‘Moral obligation’ rumblings from D.C. lack authenticity

Mr. Ricky A. Thibodaux
November 24, 2009
Nov. 27
November 27, 2009

Dear Editor:

Rhetoric should have meaning. Language should have value.

What then is meant by the phrase we are now hearing so often from the politico, “We have a moral obligation to pass this legislation”?

Morals must be based on some standard. Among the most frequent standards used as a basis for moral values are scripture, tradition, reason and experience.

Most of our government officials have totally rejected scripture. They have also rejected traditional values. When scrutinized, the legislation they are trying to pass does not hold to sound reason. And, when you compare the policies being put forth by those in power to the experience of history, you find that experience teaches that big government and total government control don’t produce anything good.

So, other than just being persuasive words, what value, what basis, do these so-called “moral obligations” have?

In recent decades, contrary to traditional values, we have been taught that when it comes to morals there are no absolutes. So why is the government that has propagated the educational system that teaches no absolutes telling us that we absolutely have a moral obligation to do what they are demanding?

Added to this reasoning without rationalization coming from our government, is the “duty” on our part to pay the bill for all their dictated moral obligations.
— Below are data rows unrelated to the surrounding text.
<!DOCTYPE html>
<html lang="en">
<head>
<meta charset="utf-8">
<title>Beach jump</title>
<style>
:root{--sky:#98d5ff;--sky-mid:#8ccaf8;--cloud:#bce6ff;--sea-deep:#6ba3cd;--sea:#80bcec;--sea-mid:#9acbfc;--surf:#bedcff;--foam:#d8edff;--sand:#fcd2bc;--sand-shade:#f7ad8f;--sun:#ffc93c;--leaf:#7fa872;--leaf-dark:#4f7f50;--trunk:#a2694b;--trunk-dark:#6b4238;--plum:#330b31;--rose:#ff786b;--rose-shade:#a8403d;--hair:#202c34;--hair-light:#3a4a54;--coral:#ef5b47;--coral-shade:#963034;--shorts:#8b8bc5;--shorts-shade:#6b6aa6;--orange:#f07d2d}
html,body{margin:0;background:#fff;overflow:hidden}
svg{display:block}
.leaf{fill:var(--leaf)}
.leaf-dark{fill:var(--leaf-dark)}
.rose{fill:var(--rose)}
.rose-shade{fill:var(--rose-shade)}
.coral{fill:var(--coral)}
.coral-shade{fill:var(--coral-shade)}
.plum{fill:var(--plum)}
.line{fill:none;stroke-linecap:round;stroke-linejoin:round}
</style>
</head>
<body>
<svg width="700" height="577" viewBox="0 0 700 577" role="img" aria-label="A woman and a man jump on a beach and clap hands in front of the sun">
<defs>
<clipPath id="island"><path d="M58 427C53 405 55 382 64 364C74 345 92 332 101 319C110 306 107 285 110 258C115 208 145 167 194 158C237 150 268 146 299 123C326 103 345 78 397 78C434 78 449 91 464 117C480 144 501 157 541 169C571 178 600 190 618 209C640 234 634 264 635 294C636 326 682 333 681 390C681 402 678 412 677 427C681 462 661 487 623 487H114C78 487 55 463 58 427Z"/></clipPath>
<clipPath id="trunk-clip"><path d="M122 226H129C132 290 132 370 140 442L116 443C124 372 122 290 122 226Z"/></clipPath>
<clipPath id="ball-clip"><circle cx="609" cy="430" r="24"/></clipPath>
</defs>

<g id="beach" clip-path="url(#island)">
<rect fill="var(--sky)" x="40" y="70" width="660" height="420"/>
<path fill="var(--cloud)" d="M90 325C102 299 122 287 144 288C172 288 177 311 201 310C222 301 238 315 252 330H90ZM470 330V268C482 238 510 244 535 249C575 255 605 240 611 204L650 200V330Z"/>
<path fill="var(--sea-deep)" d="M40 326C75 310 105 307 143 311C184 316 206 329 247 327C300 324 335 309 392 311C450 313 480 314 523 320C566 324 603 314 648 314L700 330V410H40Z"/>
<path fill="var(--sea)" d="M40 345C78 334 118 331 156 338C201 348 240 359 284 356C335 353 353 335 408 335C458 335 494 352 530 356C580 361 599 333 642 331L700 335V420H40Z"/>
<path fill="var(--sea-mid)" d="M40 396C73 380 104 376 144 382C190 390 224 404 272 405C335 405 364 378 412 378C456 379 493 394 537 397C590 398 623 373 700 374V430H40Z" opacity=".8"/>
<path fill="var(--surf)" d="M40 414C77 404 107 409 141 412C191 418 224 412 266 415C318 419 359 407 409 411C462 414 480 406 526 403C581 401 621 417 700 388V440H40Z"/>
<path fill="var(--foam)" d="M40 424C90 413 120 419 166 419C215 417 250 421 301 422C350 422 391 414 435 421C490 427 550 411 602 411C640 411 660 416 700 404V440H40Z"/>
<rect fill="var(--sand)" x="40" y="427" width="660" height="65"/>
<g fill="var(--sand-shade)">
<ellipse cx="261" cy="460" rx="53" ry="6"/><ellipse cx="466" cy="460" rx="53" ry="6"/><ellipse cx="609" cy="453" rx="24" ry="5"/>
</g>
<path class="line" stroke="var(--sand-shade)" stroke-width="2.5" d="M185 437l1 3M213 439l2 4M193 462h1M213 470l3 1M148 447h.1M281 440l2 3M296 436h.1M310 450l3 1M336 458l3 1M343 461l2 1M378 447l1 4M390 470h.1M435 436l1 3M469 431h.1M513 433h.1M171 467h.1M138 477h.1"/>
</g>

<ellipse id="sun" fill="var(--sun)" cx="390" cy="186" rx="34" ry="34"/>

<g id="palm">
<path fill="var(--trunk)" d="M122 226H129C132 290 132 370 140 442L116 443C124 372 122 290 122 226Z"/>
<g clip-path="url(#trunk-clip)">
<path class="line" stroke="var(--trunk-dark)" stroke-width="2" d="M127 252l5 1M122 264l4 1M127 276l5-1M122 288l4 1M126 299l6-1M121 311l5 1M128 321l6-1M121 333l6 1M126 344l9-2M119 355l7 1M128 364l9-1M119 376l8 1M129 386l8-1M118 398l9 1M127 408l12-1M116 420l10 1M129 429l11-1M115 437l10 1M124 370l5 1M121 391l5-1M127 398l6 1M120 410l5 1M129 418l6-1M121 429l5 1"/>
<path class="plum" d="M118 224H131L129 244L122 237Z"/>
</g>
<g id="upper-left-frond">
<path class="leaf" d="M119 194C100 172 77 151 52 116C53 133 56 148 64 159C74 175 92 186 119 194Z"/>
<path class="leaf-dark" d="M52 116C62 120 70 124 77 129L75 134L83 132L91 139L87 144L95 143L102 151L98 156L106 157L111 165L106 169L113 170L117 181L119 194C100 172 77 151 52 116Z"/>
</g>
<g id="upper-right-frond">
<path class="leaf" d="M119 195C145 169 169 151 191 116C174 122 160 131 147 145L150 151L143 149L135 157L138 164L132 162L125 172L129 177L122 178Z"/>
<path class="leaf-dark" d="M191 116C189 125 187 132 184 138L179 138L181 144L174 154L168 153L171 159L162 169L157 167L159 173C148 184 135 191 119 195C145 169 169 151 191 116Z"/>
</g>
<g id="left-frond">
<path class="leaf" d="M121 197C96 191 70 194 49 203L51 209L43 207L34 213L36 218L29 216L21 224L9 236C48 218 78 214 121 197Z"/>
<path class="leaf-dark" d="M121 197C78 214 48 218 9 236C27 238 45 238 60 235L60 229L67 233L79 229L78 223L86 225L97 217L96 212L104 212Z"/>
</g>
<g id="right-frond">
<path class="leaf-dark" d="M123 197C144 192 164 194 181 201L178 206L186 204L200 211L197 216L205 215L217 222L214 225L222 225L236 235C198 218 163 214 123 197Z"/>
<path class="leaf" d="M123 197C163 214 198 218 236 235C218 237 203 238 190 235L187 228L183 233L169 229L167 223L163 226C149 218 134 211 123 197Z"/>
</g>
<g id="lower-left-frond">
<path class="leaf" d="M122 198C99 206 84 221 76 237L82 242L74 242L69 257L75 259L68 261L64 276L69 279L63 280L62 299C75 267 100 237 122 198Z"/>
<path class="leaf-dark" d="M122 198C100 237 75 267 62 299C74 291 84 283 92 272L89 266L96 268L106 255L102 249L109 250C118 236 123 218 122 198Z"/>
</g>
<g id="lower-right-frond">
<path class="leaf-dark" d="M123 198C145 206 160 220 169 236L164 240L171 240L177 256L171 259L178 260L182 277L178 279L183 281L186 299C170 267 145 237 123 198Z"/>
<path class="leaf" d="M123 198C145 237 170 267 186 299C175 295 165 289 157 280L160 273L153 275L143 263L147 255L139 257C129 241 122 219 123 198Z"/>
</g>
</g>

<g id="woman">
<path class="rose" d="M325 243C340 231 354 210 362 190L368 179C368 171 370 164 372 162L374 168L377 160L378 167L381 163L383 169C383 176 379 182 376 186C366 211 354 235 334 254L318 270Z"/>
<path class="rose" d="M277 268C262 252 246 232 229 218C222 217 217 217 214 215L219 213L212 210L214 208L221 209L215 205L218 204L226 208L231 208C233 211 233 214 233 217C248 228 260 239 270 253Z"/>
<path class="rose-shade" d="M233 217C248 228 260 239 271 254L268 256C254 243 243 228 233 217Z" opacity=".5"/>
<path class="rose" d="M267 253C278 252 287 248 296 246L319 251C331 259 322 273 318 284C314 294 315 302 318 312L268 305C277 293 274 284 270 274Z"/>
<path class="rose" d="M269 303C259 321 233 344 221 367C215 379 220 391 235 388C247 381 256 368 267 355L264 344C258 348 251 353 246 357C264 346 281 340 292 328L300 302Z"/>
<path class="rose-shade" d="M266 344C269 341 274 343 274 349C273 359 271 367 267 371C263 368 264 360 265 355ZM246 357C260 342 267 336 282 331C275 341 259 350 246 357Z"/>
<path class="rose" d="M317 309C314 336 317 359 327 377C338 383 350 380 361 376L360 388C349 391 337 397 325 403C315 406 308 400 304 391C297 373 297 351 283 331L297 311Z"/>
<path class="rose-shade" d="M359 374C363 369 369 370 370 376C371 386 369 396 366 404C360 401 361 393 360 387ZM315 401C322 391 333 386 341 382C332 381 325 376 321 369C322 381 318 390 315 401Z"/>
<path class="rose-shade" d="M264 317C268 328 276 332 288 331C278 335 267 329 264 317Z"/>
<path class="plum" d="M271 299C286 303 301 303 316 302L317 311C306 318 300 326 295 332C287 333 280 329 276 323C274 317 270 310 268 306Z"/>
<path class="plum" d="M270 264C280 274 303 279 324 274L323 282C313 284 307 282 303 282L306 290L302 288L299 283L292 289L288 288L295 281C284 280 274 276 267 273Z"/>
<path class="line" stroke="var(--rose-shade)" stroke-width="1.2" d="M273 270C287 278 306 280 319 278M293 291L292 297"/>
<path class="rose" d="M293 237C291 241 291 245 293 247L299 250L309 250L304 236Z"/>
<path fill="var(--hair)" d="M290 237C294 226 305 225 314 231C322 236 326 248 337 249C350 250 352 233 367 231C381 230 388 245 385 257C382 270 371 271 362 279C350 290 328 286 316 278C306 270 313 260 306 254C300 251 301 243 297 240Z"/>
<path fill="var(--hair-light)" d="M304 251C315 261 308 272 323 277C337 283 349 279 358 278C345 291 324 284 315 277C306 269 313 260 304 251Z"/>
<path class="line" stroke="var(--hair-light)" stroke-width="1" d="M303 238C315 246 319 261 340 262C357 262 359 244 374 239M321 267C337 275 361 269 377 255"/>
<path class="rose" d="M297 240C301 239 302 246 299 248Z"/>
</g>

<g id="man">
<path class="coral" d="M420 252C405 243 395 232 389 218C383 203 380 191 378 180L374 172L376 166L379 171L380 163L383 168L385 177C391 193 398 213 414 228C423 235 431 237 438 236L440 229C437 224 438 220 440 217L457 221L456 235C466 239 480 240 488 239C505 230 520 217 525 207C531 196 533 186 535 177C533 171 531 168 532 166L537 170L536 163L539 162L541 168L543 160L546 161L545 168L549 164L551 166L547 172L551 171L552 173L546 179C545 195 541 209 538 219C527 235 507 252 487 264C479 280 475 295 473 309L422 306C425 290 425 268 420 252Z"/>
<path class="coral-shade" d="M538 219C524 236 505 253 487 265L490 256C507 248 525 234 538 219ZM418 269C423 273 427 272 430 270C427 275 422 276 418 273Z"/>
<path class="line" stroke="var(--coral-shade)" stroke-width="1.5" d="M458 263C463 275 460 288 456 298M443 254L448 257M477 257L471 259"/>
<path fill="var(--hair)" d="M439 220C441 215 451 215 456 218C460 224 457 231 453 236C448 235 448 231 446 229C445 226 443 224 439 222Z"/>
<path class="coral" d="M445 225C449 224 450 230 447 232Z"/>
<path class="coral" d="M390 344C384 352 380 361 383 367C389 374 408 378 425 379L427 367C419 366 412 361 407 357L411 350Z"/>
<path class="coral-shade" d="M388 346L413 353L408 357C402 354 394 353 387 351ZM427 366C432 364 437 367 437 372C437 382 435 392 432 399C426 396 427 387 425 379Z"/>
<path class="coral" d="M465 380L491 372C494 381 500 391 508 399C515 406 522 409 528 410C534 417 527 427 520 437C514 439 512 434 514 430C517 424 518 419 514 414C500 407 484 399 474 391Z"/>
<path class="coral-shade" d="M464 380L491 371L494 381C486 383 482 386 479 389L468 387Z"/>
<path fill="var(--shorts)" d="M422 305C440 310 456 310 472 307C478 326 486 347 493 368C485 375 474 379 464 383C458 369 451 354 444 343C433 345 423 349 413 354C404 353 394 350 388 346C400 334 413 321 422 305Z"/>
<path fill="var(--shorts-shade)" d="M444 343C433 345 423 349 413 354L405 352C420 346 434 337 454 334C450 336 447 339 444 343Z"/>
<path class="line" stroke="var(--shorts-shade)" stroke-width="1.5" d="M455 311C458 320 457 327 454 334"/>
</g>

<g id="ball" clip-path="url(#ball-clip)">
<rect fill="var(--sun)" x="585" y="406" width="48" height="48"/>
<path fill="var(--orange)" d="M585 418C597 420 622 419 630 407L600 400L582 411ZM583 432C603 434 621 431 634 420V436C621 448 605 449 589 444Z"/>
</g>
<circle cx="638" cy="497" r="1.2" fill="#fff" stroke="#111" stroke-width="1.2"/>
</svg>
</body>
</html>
I guess my point is simple. Listening to our present leadership talk about moral obligations is about as logical as listening to Larry Flint and Hugh Hefner talk about chastity.

Steve Casey,

Stonewall, La.